I know where Olivia has been and how she has busied herself that day.
In this corner, she decided to draw, as witnessed by the bucket of crayons, colored pencils and paper, upon which appears to be etchings of an elf.
In the living room, a mat and floor beam lay where she practiced gymnastics hours earlier.
Upstairs, the bath tub is littered with Littlest Pet Shop toys and a kayak accessory while a tipped bottle of shampoo spills blue liquid down the side for what I guess served as a waterfall.
She is my messy child
I’ve devoted entire weekends to cleaning her messes. She has cost me hours of frustration. We still bicker about the messes, which far surpass anything her two older sisters could make, even with a two-day head start.
But we’ve come to a peaceful understanding.
Things culminated one afternoon when putting away laundry. I entered her room and seeing the chaos, tossed out a cliché, “How can you live like this?”

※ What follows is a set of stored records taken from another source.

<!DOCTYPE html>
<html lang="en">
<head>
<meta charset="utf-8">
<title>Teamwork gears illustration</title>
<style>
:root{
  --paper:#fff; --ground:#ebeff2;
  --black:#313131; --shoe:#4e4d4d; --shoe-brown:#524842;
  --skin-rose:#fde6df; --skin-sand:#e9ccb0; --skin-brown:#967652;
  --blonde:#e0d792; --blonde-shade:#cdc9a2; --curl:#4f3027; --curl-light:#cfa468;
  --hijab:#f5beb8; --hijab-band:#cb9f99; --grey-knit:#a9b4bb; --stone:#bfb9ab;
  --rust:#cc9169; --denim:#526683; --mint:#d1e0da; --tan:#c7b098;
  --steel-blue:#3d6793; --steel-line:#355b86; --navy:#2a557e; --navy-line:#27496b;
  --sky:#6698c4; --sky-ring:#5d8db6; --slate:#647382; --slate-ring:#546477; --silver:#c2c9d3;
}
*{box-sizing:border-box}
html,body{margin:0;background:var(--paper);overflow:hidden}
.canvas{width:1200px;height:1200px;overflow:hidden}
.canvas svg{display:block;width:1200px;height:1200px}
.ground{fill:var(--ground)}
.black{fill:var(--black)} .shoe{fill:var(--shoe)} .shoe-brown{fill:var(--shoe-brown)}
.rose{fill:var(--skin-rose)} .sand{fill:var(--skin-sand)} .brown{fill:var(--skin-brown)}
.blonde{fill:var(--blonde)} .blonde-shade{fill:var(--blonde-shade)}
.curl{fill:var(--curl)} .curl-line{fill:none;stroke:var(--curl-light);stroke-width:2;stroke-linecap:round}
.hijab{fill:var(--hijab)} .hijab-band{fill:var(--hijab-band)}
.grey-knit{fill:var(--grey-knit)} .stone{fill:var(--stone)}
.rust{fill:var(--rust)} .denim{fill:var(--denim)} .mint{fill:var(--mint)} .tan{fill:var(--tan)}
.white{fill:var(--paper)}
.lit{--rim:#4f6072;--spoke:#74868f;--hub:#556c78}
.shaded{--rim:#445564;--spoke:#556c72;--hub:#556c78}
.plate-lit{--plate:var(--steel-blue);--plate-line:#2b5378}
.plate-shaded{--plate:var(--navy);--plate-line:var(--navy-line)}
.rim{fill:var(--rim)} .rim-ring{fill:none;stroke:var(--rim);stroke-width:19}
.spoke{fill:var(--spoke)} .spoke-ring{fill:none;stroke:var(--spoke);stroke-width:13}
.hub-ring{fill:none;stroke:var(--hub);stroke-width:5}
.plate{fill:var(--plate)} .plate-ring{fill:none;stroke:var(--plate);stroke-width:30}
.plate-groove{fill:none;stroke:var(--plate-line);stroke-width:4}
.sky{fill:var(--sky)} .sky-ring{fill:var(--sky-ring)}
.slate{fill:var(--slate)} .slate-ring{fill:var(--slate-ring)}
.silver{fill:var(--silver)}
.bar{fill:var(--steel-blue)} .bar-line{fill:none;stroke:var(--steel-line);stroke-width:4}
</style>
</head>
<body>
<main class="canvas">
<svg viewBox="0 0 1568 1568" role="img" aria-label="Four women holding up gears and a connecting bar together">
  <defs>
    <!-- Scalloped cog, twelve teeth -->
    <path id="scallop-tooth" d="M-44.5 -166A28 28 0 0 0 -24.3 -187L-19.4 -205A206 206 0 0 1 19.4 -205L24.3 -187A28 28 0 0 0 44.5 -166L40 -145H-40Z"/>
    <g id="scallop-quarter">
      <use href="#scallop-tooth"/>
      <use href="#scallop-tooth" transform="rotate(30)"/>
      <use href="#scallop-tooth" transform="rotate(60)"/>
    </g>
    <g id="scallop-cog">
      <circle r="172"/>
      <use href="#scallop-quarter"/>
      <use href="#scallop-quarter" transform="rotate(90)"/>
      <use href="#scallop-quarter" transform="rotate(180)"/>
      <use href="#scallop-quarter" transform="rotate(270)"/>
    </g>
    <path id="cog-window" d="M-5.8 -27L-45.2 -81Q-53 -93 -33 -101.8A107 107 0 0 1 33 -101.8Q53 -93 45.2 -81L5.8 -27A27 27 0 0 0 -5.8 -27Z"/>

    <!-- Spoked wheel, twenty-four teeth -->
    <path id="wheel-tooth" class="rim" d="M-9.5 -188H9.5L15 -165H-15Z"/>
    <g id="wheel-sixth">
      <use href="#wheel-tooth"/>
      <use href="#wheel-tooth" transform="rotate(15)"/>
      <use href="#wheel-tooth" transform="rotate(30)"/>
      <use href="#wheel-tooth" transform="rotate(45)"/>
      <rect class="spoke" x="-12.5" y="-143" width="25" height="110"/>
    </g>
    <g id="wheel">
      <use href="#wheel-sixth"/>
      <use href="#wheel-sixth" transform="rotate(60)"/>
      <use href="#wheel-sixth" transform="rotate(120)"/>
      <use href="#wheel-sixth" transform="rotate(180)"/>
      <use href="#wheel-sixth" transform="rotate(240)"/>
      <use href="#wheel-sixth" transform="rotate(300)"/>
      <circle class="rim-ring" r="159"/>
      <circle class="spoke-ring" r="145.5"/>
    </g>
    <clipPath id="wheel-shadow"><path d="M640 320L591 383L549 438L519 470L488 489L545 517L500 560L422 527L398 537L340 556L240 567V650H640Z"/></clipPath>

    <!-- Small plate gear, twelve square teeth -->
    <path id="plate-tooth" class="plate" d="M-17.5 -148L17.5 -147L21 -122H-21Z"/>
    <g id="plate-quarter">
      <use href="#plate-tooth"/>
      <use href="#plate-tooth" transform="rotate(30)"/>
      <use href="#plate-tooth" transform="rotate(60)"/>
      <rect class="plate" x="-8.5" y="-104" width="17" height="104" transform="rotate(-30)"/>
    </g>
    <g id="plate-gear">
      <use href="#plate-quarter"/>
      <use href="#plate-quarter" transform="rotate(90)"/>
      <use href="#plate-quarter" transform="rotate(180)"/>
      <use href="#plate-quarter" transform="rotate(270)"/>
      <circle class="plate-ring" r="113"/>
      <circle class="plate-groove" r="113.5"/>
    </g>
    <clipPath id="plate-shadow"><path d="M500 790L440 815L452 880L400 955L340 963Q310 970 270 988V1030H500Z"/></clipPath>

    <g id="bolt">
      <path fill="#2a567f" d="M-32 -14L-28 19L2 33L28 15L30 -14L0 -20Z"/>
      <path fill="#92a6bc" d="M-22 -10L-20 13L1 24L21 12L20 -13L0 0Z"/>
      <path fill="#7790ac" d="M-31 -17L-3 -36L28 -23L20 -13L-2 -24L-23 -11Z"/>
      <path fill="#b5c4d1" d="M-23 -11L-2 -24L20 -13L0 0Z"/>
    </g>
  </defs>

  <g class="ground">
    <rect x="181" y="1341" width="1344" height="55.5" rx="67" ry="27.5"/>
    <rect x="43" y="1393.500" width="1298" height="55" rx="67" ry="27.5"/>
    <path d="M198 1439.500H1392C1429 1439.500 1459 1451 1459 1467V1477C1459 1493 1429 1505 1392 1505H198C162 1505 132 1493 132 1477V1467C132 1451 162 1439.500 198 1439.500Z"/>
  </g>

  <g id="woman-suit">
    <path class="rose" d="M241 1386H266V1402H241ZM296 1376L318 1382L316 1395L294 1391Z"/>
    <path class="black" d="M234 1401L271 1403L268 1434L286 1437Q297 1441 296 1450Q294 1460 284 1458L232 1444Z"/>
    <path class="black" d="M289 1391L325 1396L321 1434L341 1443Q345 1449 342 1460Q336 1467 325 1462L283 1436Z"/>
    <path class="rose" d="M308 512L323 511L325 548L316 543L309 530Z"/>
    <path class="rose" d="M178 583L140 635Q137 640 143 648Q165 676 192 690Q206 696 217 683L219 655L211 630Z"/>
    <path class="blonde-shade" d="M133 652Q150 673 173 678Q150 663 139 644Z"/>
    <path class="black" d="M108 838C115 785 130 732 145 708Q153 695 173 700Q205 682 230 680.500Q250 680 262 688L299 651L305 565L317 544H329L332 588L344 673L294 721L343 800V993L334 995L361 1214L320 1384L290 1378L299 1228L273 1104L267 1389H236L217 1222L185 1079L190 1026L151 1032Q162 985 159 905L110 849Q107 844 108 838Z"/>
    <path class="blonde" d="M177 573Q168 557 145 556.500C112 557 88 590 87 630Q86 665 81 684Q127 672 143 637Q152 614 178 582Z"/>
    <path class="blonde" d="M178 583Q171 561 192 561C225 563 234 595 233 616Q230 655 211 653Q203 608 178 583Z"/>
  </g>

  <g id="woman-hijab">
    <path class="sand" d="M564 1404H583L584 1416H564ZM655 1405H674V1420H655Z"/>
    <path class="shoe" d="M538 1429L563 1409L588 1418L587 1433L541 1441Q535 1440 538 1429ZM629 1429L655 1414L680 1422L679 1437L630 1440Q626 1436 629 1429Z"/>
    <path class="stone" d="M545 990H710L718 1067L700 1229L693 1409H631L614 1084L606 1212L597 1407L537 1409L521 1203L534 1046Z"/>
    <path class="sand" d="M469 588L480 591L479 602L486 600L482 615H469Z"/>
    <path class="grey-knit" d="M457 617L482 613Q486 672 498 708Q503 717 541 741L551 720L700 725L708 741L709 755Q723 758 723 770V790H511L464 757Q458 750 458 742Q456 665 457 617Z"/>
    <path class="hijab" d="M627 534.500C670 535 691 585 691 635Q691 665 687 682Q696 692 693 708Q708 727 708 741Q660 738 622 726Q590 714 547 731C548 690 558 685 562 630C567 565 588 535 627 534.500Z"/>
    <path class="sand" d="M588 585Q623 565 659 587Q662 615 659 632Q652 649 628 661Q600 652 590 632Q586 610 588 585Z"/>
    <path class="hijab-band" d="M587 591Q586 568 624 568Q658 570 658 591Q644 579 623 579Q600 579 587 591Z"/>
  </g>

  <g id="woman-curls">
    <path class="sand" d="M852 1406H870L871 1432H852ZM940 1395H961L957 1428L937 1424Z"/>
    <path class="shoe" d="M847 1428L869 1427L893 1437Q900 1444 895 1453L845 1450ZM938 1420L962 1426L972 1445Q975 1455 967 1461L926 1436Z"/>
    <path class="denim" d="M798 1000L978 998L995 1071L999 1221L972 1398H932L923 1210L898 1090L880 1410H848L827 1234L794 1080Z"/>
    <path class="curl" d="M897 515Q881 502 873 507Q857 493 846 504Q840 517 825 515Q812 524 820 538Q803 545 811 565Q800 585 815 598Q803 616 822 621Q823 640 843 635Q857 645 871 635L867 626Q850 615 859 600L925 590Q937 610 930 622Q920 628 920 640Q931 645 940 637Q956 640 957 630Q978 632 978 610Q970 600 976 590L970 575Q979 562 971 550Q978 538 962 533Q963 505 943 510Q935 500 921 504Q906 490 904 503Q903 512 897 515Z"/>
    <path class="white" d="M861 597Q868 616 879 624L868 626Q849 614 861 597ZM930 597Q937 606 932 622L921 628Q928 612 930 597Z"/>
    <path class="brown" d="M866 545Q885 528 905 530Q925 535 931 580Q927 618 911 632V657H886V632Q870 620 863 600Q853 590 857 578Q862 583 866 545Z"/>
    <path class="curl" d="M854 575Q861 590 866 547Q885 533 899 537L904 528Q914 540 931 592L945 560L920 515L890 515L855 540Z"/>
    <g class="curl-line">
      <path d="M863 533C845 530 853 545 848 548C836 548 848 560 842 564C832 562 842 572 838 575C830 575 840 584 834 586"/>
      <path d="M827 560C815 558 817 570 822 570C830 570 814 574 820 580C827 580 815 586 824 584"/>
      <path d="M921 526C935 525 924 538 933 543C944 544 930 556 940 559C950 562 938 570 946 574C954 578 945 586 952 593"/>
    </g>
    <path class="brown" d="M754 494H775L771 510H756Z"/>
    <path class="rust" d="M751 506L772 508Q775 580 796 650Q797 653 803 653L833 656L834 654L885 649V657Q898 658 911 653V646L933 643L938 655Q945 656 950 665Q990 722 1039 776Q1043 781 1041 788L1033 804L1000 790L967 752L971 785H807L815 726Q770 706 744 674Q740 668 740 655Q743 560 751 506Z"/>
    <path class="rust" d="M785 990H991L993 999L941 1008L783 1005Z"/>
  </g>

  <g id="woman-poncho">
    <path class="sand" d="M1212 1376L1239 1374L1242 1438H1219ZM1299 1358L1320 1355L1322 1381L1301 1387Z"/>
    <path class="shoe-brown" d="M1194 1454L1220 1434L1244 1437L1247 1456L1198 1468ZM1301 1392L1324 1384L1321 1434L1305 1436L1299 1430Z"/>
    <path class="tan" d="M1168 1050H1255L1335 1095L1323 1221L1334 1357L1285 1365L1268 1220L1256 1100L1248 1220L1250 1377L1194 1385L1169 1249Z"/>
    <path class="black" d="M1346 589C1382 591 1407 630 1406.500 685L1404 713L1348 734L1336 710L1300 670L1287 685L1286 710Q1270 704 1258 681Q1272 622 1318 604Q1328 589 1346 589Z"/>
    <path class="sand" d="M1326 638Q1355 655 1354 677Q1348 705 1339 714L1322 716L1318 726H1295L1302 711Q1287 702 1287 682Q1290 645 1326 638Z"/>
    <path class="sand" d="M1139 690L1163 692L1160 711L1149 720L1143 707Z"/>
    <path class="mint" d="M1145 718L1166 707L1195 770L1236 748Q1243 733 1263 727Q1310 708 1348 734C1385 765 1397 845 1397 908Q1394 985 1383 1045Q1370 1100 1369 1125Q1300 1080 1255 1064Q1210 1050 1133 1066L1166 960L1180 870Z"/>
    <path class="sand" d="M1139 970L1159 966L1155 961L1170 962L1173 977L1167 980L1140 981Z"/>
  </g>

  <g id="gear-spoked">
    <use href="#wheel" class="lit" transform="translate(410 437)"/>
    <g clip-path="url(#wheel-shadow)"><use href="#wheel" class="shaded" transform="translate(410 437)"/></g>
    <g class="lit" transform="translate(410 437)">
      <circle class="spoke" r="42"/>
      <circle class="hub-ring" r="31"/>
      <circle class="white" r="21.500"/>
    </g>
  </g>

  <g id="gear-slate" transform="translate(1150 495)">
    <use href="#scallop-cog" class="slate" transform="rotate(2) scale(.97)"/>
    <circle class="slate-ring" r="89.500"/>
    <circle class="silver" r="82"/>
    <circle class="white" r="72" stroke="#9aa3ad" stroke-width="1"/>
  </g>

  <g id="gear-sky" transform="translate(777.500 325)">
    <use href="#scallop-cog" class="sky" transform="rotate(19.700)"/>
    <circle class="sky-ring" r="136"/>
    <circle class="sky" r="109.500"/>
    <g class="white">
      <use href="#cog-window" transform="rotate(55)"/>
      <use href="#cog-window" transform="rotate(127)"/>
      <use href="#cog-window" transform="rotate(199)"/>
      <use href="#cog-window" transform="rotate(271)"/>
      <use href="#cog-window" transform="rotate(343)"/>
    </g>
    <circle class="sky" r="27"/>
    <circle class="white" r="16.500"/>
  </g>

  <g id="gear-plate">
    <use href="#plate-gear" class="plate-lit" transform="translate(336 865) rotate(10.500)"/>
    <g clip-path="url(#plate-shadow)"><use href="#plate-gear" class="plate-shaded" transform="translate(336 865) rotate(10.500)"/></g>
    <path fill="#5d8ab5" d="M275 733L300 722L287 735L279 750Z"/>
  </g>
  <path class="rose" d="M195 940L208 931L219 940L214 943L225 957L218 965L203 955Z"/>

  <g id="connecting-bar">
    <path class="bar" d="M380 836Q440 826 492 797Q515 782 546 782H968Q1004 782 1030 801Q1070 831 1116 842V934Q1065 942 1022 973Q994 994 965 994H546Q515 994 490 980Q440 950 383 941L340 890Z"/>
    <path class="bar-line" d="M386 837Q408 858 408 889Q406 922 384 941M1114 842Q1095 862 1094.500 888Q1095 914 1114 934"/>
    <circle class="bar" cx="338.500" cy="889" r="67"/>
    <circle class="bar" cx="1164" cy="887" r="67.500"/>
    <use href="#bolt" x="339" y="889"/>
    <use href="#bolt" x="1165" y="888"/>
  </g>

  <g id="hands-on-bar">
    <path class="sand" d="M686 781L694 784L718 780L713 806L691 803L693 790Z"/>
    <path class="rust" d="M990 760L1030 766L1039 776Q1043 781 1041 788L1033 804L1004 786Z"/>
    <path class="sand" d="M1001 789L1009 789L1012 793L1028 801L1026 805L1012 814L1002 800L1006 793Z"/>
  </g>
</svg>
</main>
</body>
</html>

I didn’t expect a response, but my 9-year-old gave it some serious consideration and answered:
“Well, I look around and I say to myself, ‘It is what it is.'”
You know what she meant by that?
First, she could give a flip about mess. Duh. Second, she’s probably a tad too sassy.
How she conducts herself throughout her day at home is an expression of who she is: An extremely creative, active child who lives in the moment. I don’t want to take that from her. But I need some semblance of order in my home some of the time.
Here’s how we compromise.
1. Nighttime is the right time
I could trail her all day and make her stop and clean up one mess before making another. But I’d have to quit my job and literally follow her with a toy bucket, a broom and wet wipes. So much of her cleanup time comes after dinner or right before bed.
2. More is only fair
Her daily chore list is often longer than that of her two sisters because, although she’s the youngest, she has created the larger share of messes to clean up. She accepts this. She also has come to know that although the word “messy” has a negative connotation, she doesn’t hesitate to tell people she’s also creative and that mess is part of her “process.”
3. Delayed gratification
If I see Olivia dragging out yet another art project or a bin with more toys, I might halt whatever she has in mind and tell her that until her room is picked up and the clutter from an earlier project has been cleared, she can’t proceed. She reluctantly agrees. Yaaaaassss!
4. Assert non-negotiables
No one should live in squalor. Whatever it is, make sure the messy child knows what is non-negotiable. The crippling pain of stepping on LEGOS should make the list. Mine are clothes discarded on the bathroom floor that should be in the hamper. Make sure the messy child knows what these are and that no matter how free-spirited he or she is, these chores must be done.
5. Dangle the carrot
Someday soon, Olivia will want something from me. We know each other so well that before Olivia even approaches me with a want — a place she wants to go, something she wants to buy — she’ll volunteer that she has cleaned under her bed, put away her toys, even cleaned out the backseat of the car. If, on the odd chance she hasn’t, I have a list of things she can tidy up waiting.
6. Ignore it
This too shall pass. One day, I’ll have the house to myself, with only my spouse’s mess to complain about. Until then, I shut doors. I kick stuff under couches. I shove things in closets.
I remind myself that Olivia is the most compassionate, happy child I know.
It is what it is.